After an initial screening of the patient, Dr. Weixelman recognized the signs of a heart attack and asked the other responders to help get the patient to the galley of the plane where he was laid on his back and she completed a further evaluation in the very narrow area. Ten minutes into the flight and after completion of the evaluation, Dr. Weixelman gave the order for the pilot to divert the flight to the nearest airport. While in the air, and utilizing very basic supplies and equipment, Dr. Weixelman and her on-board staff started an IV, borrowed bandaids from passengers to hold the IV in place, administered oxygen, gave aspirin and monitored the patient for an additional 45 minutes until the plane landed in Kansas City. Please keep in mind that Dr. Weixelman did not have sterile gloves to work with because the only gloves provided were used as a tourniquet to start the IV so a flight attendant poured vodka on her hands to clean them and there were other improvisations were used to get this patient cared for.
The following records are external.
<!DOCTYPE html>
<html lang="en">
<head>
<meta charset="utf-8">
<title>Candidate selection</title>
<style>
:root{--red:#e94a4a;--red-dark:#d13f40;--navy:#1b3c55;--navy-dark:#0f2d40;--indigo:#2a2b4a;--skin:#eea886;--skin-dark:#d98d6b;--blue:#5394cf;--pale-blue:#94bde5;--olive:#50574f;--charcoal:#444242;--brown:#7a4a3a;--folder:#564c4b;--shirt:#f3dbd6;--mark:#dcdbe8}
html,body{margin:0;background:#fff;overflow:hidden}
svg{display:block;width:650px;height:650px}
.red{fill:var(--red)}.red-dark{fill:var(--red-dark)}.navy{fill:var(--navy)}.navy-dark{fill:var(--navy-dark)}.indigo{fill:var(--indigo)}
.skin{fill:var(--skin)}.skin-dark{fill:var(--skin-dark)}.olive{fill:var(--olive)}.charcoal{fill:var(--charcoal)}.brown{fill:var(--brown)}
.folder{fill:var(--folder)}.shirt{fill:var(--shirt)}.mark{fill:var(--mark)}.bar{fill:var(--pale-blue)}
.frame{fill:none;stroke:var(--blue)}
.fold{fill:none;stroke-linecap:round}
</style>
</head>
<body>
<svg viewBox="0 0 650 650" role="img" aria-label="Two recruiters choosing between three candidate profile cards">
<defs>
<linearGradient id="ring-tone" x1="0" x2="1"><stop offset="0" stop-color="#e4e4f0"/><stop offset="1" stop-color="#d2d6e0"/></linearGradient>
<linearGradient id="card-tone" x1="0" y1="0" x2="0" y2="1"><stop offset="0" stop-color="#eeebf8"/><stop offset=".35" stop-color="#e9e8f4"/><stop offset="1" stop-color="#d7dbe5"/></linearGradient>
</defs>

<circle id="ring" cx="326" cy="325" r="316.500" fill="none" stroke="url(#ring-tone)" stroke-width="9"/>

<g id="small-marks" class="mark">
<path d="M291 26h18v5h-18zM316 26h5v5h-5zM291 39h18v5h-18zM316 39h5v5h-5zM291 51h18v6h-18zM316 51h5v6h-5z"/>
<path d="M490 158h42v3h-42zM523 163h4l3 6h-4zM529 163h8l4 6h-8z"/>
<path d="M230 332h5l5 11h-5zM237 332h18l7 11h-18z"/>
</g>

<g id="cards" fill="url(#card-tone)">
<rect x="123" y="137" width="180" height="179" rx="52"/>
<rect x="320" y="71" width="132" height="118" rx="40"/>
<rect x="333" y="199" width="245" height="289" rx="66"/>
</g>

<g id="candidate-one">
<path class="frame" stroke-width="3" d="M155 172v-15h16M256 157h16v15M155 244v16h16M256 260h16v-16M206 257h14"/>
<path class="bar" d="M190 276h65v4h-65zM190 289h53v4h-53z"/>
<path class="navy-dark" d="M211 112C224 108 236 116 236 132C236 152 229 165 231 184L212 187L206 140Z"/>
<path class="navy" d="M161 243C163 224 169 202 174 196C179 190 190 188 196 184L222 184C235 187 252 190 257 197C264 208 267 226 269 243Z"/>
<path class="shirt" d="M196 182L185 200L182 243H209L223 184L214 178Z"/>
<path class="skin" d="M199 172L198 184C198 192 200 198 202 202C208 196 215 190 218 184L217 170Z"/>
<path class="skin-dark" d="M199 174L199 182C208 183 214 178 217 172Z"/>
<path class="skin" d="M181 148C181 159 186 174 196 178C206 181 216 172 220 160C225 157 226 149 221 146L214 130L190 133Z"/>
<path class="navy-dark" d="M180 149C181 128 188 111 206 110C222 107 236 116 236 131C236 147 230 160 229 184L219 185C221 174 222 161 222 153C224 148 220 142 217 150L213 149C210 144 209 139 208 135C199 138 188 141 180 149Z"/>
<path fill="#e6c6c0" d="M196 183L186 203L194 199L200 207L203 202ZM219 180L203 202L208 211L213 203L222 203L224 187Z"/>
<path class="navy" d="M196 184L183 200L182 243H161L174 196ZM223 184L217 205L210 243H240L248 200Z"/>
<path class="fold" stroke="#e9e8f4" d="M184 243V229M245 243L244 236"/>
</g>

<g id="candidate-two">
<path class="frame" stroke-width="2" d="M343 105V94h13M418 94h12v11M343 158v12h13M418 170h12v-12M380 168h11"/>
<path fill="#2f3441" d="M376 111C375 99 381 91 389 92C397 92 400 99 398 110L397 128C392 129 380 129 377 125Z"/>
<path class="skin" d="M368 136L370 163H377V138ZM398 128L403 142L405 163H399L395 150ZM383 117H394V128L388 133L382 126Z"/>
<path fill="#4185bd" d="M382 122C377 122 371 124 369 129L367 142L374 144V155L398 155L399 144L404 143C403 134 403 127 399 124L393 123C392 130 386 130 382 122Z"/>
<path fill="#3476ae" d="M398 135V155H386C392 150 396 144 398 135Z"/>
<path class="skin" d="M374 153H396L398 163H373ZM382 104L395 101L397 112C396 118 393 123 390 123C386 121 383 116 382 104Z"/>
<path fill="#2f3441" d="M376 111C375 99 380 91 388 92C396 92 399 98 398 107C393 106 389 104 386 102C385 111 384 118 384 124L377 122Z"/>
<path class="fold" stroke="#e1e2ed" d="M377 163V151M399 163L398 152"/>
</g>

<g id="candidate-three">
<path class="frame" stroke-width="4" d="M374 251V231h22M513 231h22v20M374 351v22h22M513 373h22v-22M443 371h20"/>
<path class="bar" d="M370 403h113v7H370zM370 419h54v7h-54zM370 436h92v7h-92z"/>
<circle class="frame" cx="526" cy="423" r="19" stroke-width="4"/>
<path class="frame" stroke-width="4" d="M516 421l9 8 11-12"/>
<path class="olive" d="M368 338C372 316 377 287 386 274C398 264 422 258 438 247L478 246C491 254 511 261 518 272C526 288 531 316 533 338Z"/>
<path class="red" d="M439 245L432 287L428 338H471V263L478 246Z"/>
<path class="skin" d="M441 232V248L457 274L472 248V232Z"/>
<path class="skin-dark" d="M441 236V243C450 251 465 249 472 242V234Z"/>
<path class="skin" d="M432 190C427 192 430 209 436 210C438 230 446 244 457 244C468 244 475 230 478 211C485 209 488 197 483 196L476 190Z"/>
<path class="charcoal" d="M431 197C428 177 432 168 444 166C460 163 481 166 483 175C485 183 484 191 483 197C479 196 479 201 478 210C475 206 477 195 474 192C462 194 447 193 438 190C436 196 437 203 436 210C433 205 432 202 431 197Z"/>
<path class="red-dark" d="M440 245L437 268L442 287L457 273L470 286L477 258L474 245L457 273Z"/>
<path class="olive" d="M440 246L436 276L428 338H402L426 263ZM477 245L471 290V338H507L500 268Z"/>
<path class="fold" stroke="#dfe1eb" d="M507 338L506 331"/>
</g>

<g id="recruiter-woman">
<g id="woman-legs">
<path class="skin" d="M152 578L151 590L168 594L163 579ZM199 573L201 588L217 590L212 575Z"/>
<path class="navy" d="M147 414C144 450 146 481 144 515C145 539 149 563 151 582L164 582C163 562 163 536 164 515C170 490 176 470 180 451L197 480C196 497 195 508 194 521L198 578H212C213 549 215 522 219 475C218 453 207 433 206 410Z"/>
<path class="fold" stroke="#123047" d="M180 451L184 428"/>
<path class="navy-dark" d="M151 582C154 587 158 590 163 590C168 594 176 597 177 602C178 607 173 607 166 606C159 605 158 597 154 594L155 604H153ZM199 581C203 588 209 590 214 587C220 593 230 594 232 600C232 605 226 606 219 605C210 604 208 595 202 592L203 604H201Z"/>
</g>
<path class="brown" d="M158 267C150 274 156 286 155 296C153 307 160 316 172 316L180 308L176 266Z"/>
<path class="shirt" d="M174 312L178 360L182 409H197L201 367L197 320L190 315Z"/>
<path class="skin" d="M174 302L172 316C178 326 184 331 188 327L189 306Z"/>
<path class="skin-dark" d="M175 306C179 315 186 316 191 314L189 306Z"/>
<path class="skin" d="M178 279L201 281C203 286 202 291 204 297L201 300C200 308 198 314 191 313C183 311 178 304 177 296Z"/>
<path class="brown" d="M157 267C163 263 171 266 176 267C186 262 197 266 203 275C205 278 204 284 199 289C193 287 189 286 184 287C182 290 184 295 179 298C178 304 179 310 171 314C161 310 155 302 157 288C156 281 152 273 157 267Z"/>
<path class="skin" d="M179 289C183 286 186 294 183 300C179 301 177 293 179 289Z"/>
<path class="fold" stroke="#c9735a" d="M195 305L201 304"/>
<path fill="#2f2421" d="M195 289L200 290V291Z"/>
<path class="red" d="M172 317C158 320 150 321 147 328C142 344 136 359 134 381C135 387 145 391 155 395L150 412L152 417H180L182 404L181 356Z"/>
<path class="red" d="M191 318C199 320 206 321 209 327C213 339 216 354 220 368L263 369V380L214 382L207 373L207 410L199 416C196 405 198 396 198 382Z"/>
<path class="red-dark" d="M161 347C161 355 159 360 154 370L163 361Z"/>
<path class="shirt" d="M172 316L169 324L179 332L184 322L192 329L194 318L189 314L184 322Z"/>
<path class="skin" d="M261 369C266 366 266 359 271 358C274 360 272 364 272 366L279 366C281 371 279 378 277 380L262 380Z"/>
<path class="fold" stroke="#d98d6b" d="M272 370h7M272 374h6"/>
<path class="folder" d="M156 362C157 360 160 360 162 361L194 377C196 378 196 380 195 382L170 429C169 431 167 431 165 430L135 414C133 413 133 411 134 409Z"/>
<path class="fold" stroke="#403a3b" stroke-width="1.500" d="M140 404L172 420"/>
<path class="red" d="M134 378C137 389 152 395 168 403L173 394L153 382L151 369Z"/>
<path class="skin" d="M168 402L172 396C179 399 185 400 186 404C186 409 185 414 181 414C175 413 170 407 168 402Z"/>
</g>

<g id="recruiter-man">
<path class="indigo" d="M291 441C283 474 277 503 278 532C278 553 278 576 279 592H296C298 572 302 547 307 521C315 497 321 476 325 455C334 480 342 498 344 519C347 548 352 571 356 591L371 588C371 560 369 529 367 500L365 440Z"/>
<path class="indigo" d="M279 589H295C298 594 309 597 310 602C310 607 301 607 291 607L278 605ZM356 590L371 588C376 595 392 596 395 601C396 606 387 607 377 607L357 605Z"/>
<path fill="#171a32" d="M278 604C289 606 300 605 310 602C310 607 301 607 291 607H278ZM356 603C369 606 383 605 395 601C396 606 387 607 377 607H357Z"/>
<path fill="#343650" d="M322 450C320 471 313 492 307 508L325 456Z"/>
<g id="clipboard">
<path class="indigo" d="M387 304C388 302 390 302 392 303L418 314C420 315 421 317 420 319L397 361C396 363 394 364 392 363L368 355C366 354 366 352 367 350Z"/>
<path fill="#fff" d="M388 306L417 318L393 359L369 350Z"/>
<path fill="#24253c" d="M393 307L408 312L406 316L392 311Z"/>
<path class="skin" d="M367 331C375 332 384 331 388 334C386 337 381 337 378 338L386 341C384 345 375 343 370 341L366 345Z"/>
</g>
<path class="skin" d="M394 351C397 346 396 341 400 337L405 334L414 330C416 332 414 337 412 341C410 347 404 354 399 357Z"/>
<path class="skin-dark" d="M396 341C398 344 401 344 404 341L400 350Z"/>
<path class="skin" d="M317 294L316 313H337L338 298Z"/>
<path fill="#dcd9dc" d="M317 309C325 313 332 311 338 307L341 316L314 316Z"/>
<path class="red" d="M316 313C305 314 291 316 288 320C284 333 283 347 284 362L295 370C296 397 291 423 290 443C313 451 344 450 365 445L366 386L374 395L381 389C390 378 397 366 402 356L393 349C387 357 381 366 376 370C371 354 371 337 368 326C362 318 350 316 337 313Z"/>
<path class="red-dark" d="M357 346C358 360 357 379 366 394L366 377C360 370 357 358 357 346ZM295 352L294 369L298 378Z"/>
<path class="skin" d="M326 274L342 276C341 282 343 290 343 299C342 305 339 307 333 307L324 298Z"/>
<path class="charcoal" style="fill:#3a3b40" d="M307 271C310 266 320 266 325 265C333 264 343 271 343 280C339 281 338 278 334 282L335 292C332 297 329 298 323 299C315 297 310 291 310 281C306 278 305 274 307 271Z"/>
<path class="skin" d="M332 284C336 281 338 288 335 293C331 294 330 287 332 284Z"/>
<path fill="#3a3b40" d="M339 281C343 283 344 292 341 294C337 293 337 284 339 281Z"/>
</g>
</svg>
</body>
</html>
While working to stabilize and keep the patient calm, Dr. Weixelman spoke to him and learned he was from Denver, his name was Bud and was on a business trip. In Kansas City, emergency personnel was waiting for the patient, took him off the plane and to the hospital for further care.
It’s tough enough being a doctor, but, being a doctor at the cruising altitude of 38,000 feet, placing an IV in turbulence, and leading a medical team to stabilize a heart attack patient for 45 minutes until help arrives is not just a doctor – she is a hero – a Valley-Wide hero. Thank you, Dr. Weixelman, you are appreciated.